Ask Shane: Mobile optimization and device detection

Jeanne Rash asks:

Can you give any advice on:
Should I be concerned that the W3C MobileOK service gives my pages severe ratings for the JQM css syntax and the size of the js files?
I looked at this tool ( I'm very impressed that they would build such a tool to help us developers. It is certainly a great starting point for anyone building a site from hand. The W3C is about Open Web Standards (as they should be). This must be respected and embraced whenever possible because it's the best way to be future friendly. However, when you trying to make a universal library and the excrement hits the oscillator (, you're left few choices, abandon your mission for universality or make pragmatic compromises. The most nobel part of the JQM mission is that they are trying to make a library based on progressive enhancement and beautified for anyone who can handle it. So, if a few academic points get sacrificed along the way, I'm fine with that. But that's a choice every developer will have to make on their own. Yes, some of the assets can be "large" but between content delivery networks with long expirations and system caches being able to reliably store CSS and JS files up to 1MB, so what?! The truth is, with the way TCP/IP works, you're better off having one or two large files than lots of little ones. GZip compression makes this even less of a concern by taking the library JS from 115K to 37K. That's probably smaller than your site's logo. So, I truly fail to see the issue.
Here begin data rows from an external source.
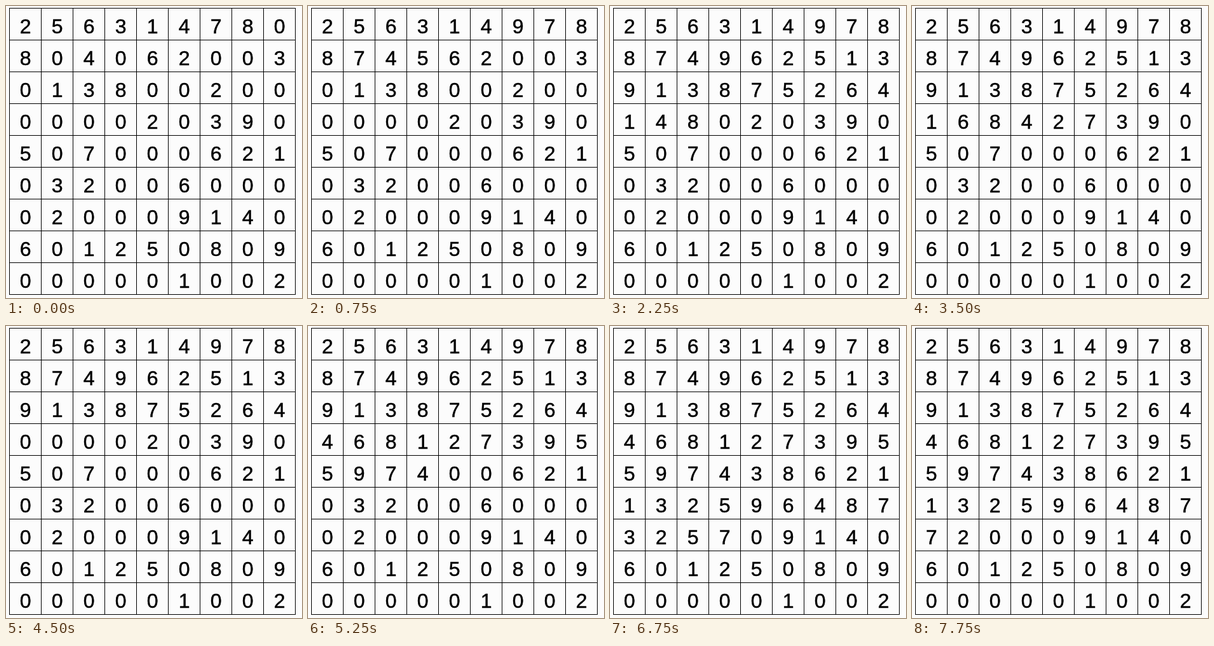
An HTML page that plays this animation: 466x459 px, repeating every 8 s.

```html
<!DOCTYPE html>
<html lang="en">
<head>
<meta charset="utf-8">
<title>Backtracking number grid</title>
<style>
  html, body { margin: 0; width: 100%; height: 100%; overflow: hidden; background: #fcfcfc; }
  svg { display: block; width: 466px; height: 459px; }
  path { stroke: #000; fill: none; shape-rendering: crispEdges; }
  text {
    font: 32px "Liberation Sans", Arial, sans-serif;
    text-anchor: middle;
    fill: #000;
    stroke: #000;
    stroke-width: 0.5px;
  }
</style>
</head>
<body>
<svg viewBox="0 0 466 459"><path id="grid"/><g id="digits"></g></svg>
<script>
const LOOP = 8000, STEP = 250, CELL = 50, LEFT = 5, TOP = 3;

const PUZZLE =
  '256314000' + '804062003' + '013800200' +
  '000020390' + '507000621' + '032006000' +
  '020009140' + '601250809' + '000001002';

// Number of solver moves completed at each step; null is an empty board.
const MOVES = [
  1, 3, 5, 8, 11, 13, 15, 18, 21, 24, 27, 30, 33, 35, 38, 41,
  44, 47, 51, 54, 56, 59, 62, 64, 67, 69, 72, 74, 76, 79, null, 86
];

function fits(board, cell, digit) {
  const row = Math.floor(cell / 9), col = cell % 9;
  const boxRow = row - row % 3, boxCol = col - col % 3;
  for (let i = 0; i < 9; i++) {
    const boxCell = (boxRow + Math.floor(i / 3)) * 9 + boxCol + i % 3;
    if (board[row * 9 + i] === digit || board[i * 9 + col] === digit || board[boxCell] === digit) return false;
  }
  return true;
}

// Yields the board after every placement and every removal.
function* solve(board) {
  const cell = board.indexOf(0);
  if (cell < 0) return true;
  for (let digit = 1; digit <= 9; digit++) {
    if (!fits(board, cell, digit)) continue;
    board[cell] = digit;
    yield board.slice();
    if (yield* solve(board)) return true;
    board[cell] = 0;
    yield board.slice();
  }
  return false;
}

function recordStates(count) {
  const states = [];
  for (const state of solve([...PUZZLE].map(Number))) {
    states.push(state);
    if (states.length > count) break;
  }
  return states;
}

function drawGrid() {
  let d = '';
  for (let i = 0; i <= 9; i++) {
    const x = LEFT + i * CELL + 0.5, y = TOP + i * CELL + 0.5;
    d += `M${x} ${TOP}v${9 * CELL + 1}M${LEFT} ${y}h${9 * CELL + 1}`;
  }
  document.getElementById('grid').setAttribute('d', d);
}

function makeDigit(cell) {
  const text = document.createElementNS('http://www.w3.org/2000/svg', 'text');
  text.setAttribute('x', LEFT + (cell % 9) * CELL + 25.7);
  text.setAttribute('y', TOP + Math.floor(cell / 9) * CELL + 40);
  return digits.appendChild(text);
}

const digits = document.getElementById('digits');
const states = recordStates(Math.max(...MOVES));
const labels = Array.from(PUZZLE, (_, cell) => makeDigit(cell));
let shown = -1;

function render(time) {
  const step = Math.floor((time % LOOP) / STEP);
  if (step === shown) return;
  shown = step;
  const board = states[MOVES[step]];
  labels.forEach((label, cell) => { label.textContent = board ? board[cell] : ''; });
}

drawGrid();
render(0);
const start = performance.now();
(function tick() {
  render(performance.now() - start);
  requestAnimationFrame(tick);
})();
</script>
</body>
</html>
```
I have pages that I want to limit to grade A devices only. Do you know if your mobile re-direct code can be adapted to send grade B and C devices to other pages?
I believe that, yes, my solution for redirection would only bring in the grade A devices. However, if you wanted to be sure, the jQuery Mobile library has a method $.mobile.gradeA that returns boolean. Here's an excerpt. $.mobile.gradeA = function(){ return $.support.mediaquery || $ && $ >= 7; }; If you want to send everyone possible to mobile and sort it out there, try the WURFL database ( to see who's mobile on the server side first and use the jQuery Mobile scripts or mine to differentiate between between grade A and the rest.